:: WHAT THE TASK REQUIRES ::
Return exactly the lines below, starting with the one that has "471px; height: 36px;" and going on through the one that has "54px; width: 726px;".

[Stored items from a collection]
----

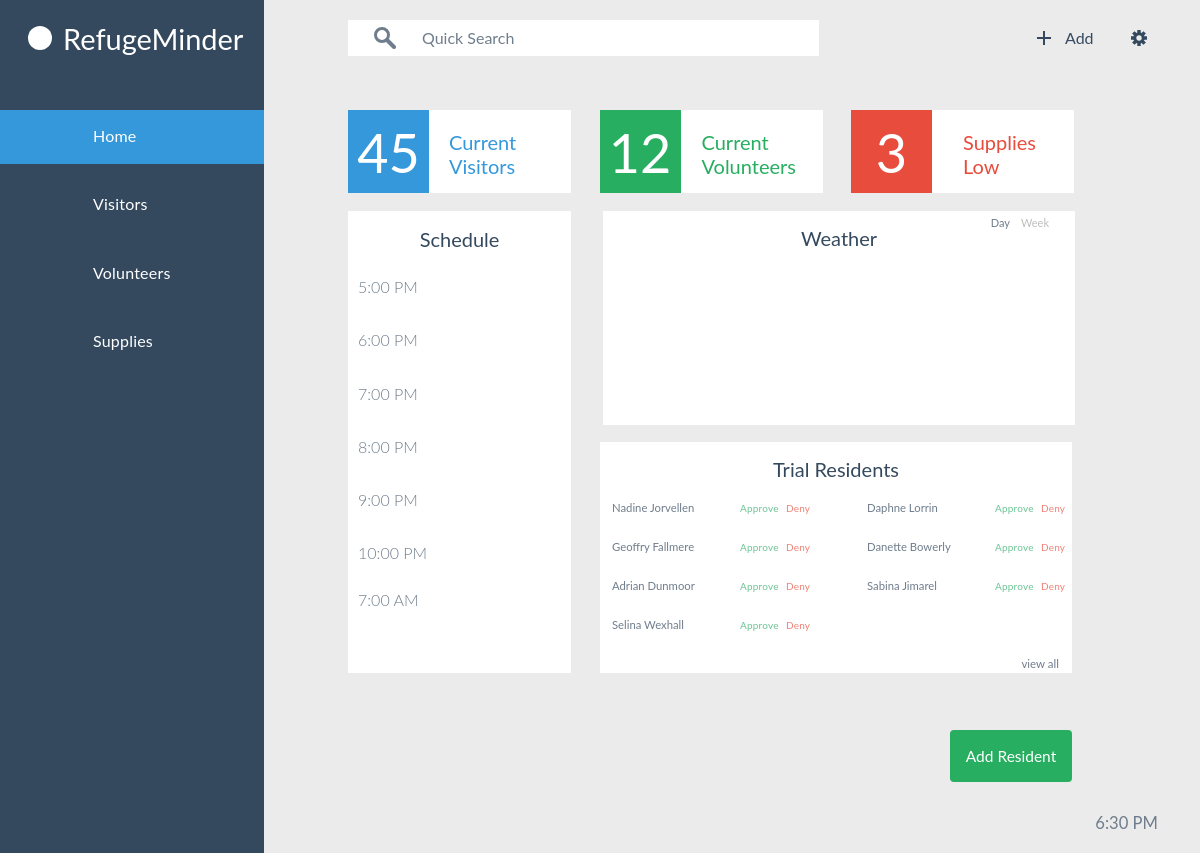
<!DOCTYPE html>
<html lang="en">
<head>
<meta charset="utf-8">
<title>RefugeMinder dashboard</title>
<style>
:root {
  --navy: #34495e;
  --blue: #3498db;
  --green: #27ae60;
  --red: #e74c3c;
  --page: #ebebeb;
  --panel: #fff;
  --muted: #6f7d8c;
  --faint: #bdbdbd;
}
* { box-sizing: border-box; margin: 0; padding: 0; }
body {
  width: 1200px; height: 853px; overflow: hidden;
  display: grid; grid-template-columns: 264px 936px;
  background: var(--page); color: var(--navy);
  font: 400 16px/24px Lato, "Open Sans", sans-serif;
}
a { color: inherit; text-decoration: none; }
ul { list-style: none; }
h2 { font-size: 20px; font-weight: 400; text-align: center; }

.sidebar { height: 853px; background: var(--navy); color: #fff; }
.brand { height: 110px; padding: 20px 0 0 28px; display: flex; gap: 11px; font-size: 29px; line-height: 37px; white-space: nowrap; }
.brand-mark { width: 24px; height: 24px; margin-top: 6px; border-radius: 50%; background: #fff; flex: none; }
.menu { display: grid; grid-auto-rows: 54px; row-gap: 14.4px; }
.menu a { display: block; height: 54px; padding-left: 93px; line-height: 52px; letter-spacing: .2px; }
.menu .active { background: var(--blue); }

.main { height: 853px; padding: 20px 42px 0 84px; }
.topbar { height: 36px; display: flex; align-items: center; }
.search { width: 471px; height: 36px; padding-left: 26px; display: flex; align-items: center; gap: 26px; background: var(--panel); color: var(--muted); }
.search svg { width: 22px; height: 22px; }
.add { margin-left: 218px; display: flex; align-items: center; gap: 14px; }
.add svg { width: 14px; height: 14px; }
.settings { margin-left: 37px; height: 16px; }
.settings svg { display: block; width: 16px; height: 16px; }

.stats { margin-top: 54px; width: 726px; display: flex; justify-content: space-between; }
.stat { width: 223px; height: 83px; display: flex; background: var(--panel); color: var(--tone); }
.stat-number { width: 81px; background: var(--tone); color: #fff; text-align: center; font-size: 54px; line-height: 86px; }
.stat-label { padding: 20px 0 0 var(--inset); font-size: 20px; }
.visitors { --tone: var(--blue); --inset: 20px; }
.volunteers { --tone: var(--green); --inset: 21px; }
.supplies { --tone: var(--red); --inset: 31px; }

.panels { margin-top: 18px; display: grid; grid-template-columns: 223px 475px; column-gap: 29px; }
.panel { background: var(--panel); }
.schedule { height: 462px; padding-top: 16px; }
.hours { margin-top: 9px; padding-left: 10px; color: var(--muted); font-weight: 300; }
.hours li { height: 53.3px; line-height: 53px; }
.hours li:last-child { height: 46px; line-height: 40px; }
.stack { display: flex; flex-direction: column; gap: 17px; }
.weather { width: 472px; height: 214px; margin-left: 3px; position: relative; padding-top: 15px; }
.range { position: absolute; top: 0; right: 26px; display: flex; gap: 11px; font-size: 11px; color: var(--muted); }
.range a + a { color: var(--faint); }
.residents { width: 472px; height: 231px; padding-top: 15px; position: relative; }
.resident-columns { margin-top: 8px; padding-left: 12px; display: grid; grid-template-columns: 255px 205px; }
.resident { height: 39px; display: grid; grid-template-columns: 128px 46px auto; line-height: 38px; font-size: 11.3px; color: var(--muted); white-space: nowrap; }
.resident a { font-size: 10px; letter-spacing: .2px; }
.approve { color: #6cc493; }
.deny { color: #ee8277; }
.view-all { position: absolute; right: 13px; bottom: -3px; font-size: 11.5px; color: var(--muted); }
.add-resident { display: block; width: 122px; height: 52px; margin: 57px 0 0 602px; border-radius: 4px; background: var(--green); color: #fff; text-align: center; line-height: 53px; font-size: 15.5px; }
.clock { margin-top: 29px; text-align: right; color: var(--muted); font-size: 16.6px; }
</style>
</head>
<body>
<aside class="sidebar">
  <div class="brand"><span class="brand-mark"></span><span>RefugeMinder</span></div>
  <nav class="menu">
    <a class="active" href="#">Home</a>
    <a href="#">Visitors</a>
    <a href="#">Volunteers</a>
    <a href="#">Supplies</a>
  </nav>
</aside>

<main class="main">
  <header class="topbar">
    <div class="search">
      <svg viewBox="0 0 22 22" fill="none" stroke="#6f7d8c" aria-hidden="true"><circle cx="8" cy="8" r="6.5" stroke-width="3"/><path d="M13 13L20 20" stroke-width="4" stroke-linecap="round"/></svg>
      <span>Quick Search</span>
    </div>
    <a class="add" href="#">
      <svg viewBox="0 0 14 14" stroke="#34495e" stroke-width="2" aria-hidden="true"><path d="M7 0V14M0 7H14"/></svg>
      <span>Add</span>
    </a>
    <a class="settings" href="#" aria-label="Settings">
      <svg viewBox="0 0 16 16" fill="none" stroke="#34495e">
        <defs><path id="tooth" d="M8 0V3M8 13V16" stroke-width="3.4"/></defs>
        <circle cx="8" cy="8" r="4.2" stroke-width="3"/>
        <use href="#tooth"/><use href="#tooth" transform="rotate(45 8 8)"/><use href="#tooth" transform="rotate(90 8 8)"/><use href="#tooth" transform="rotate(135 8 8)"/>
      </svg>
    </a>
  </header>

  <section class="stats">
    <div class="stat visitors"><div class="stat-number">45</div><div class="stat-label">Current<br>Visitors</div></div>
    <div class="stat volunteers"><div class="stat-number">12</div><div class="stat-label">Current<br>Volunteers</div></div>
    <div class="stat supplies"><div class="stat-number">3</div><div class="stat-label">Supplies<br>Low</div></div>
  </section>

  <div class="panels">
    <section class="panel schedule">
      <h2>Schedule</h2>
      <ul class="hours">
        <li>5:00 PM</li><li>6:00 PM</li><li>7:00 PM</li><li>8:00 PM</li><li>9:00 PM</li><li>10:00 PM</li><li>7:00 AM</li>
      </ul>
    </section>
    <div class="stack">
      <section class="panel weather">
        <h2>Weather</h2>
        <div class="range"><a href="#">Day</a><a href="#">Week</a></div>
      </section>
      <section class="panel residents">
        <h2>Trial Residents</h2>
        <div class="resident-columns">
          <ul>
            <li class="resident"><span>Nadine Jorvellen</span><a class="approve" href="#">Approve</a><a class="deny" href="#">Deny</a></li>
            <li class="resident"><span>Geoffry Fallmere</span><a class="approve" href="#">Approve</a><a class="deny" href="#">Deny</a></li>
            <li class="resident"><span>Adrian Dunmoor</span><a class="approve" href="#">Approve</a><a class="deny" href="#">Deny</a></li>
            <li class="resident"><span>Selina Wexhall</span><a class="approve" href="#">Approve</a><a class="deny" href="#">Deny</a></li>
          </ul>
          <ul>
            <li class="resident"><span>Daphne Lorrin</span><a class="approve" href="#">Approve</a><a class="deny" href="#">Deny</a></li>
            <li class="resident"><span>Danette Bowerly</span><a class="approve" href="#">Approve</a><a class="deny" href="#">Deny</a></li>
            <li class="resident"><span>Sabina Jimarel</span><a class="approve" href="#">Approve</a><a class="deny" href="#">Deny</a></li>
          </ul>
        </div>
        <a class="view-all" href="#">view all</a>
      </section>
    </div>
  </div>

  <a class="add-resident" href="#">Add Resident</a>
  <p class="clock">6:30 PM</p>
</main>
</body>
</html>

----

:: EXERCISE SOLUTION ::
.search { width: 471px; height: 36px; padding-left: 26px; display: flex; align-items: center; gap: 26px; background: var(--panel); color: var(--muted); }
.search svg { width: 22px; height: 22px; }
.add { margin-left: 218px; display: flex; align-items: center; gap: 14px; }
.add svg { width: 14px; height: 14px; }
.settings { margin-left: 37px; height: 16px; }
.settings svg { display: block; width: 16px; height: 16px; }

.stats { margin-top: 54px; width: 726px; display: flex; justify-content: space-between; }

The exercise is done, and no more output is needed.